• WHAT NEEDS TO BE DONE: Print each entry below precisely as it reads.

---

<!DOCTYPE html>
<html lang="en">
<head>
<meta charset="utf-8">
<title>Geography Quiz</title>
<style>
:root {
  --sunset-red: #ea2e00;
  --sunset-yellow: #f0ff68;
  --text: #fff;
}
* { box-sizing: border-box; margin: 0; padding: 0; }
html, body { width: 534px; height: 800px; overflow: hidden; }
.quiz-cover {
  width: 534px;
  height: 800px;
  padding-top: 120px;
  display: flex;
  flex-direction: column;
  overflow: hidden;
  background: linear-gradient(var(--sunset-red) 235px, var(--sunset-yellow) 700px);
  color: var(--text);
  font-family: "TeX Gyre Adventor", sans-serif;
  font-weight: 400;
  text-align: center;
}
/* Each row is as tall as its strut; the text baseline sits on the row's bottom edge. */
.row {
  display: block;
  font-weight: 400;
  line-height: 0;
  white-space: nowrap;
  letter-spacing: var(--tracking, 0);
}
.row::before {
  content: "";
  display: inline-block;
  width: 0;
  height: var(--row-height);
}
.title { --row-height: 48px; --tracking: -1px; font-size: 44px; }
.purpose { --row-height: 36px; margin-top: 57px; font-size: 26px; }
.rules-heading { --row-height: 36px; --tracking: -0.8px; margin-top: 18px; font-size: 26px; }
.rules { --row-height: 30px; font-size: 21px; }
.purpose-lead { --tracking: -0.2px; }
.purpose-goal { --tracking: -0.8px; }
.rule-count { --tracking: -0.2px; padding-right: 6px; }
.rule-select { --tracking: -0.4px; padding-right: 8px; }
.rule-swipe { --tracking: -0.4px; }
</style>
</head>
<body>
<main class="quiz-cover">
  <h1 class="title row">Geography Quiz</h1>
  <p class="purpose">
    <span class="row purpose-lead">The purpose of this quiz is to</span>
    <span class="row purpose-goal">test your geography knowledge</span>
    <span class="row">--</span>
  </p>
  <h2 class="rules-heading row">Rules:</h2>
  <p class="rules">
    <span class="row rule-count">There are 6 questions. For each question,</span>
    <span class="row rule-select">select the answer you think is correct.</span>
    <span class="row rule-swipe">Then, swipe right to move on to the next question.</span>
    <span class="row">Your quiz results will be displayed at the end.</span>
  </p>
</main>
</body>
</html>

---

• EXERCISE RESULT:
<!DOCTYPE html>
<html lang="en">
<head>
<meta charset="utf-8">
<title>Geography Quiz</title>
<style>
:root {
  --sunset-red: #ea2e00;
  --sunset-yellow: #f0ff68;
  --text: #fff;
}
* { box-sizing: border-box; margin: 0; padding: 0; }
html, body { width: 534px; height: 800px; overflow: hidden; }
.quiz-cover {
  width: 534px;
  height: 800px;
  padding-top: 120px;
  display: flex;
  flex-direction: column;
  overflow: hidden;
  background: linear-gradient(var(--sunset-red) 235px, var(--sunset-yellow) 700px);
  color: var(--text);
  font-family: "TeX Gyre Adventor", sans-serif;
  font-weight: 400;
  text-align: center;
}
/* Each row is as tall as its strut; the text baseline sits on the row's bottom edge. */
.row {
  display: block;
  font-weight: 400;
  line-height: 0;
  white-space: nowrap;
  letter-spacing: var(--tracking, 0);
}
.row::before {
  content: "";
  display: inline-block;
  width: 0;
  height: var(--row-height);
}
.title { --row-height: 48px; --tracking: -1px; font-size: 44px; }
.purpose { --row-height: 36px; margin-top: 57px; font-size: 26px; }
.rules-heading { --row-height: 36px; --tracking: -0.8px; margin-top: 18px; font-size: 26px; }
.rules { --row-height: 30px; font-size: 21px; }
.purpose-lead { --tracking: -0.2px; }
.purpose-goal { --tracking: -0.8px; }
.rule-count { --tracking: -0.2px; padding-right: 6px; }
.rule-select { --tracking: -0.4px; padding-right: 8px; }
.rule-swipe { --tracking: -0.4px; }
</style>
</head>
<body>
<main class="quiz-cover">
  <h1 class="title row">Geography Quiz</h1>
  <p class="purpose">
    <span class="row purpose-lead">The purpose of this quiz is to</span>
    <span class="row purpose-goal">test your geography knowledge</span>
    <span class="row">--</span>
  </p>
  <h2 class="rules-heading row">Rules:</h2>
  <p class="rules">
    <span class="row rule-count">There are 6 questions. For each question,</span>
    <span class="row rule-select">select the answer you think is correct.</span>
    <span class="row rule-swipe">Then, swipe right to move on to the next question.</span>
    <span class="row">Your quiz results will be displayed at the end.</span>
  </p>
</main>
</body>
</html>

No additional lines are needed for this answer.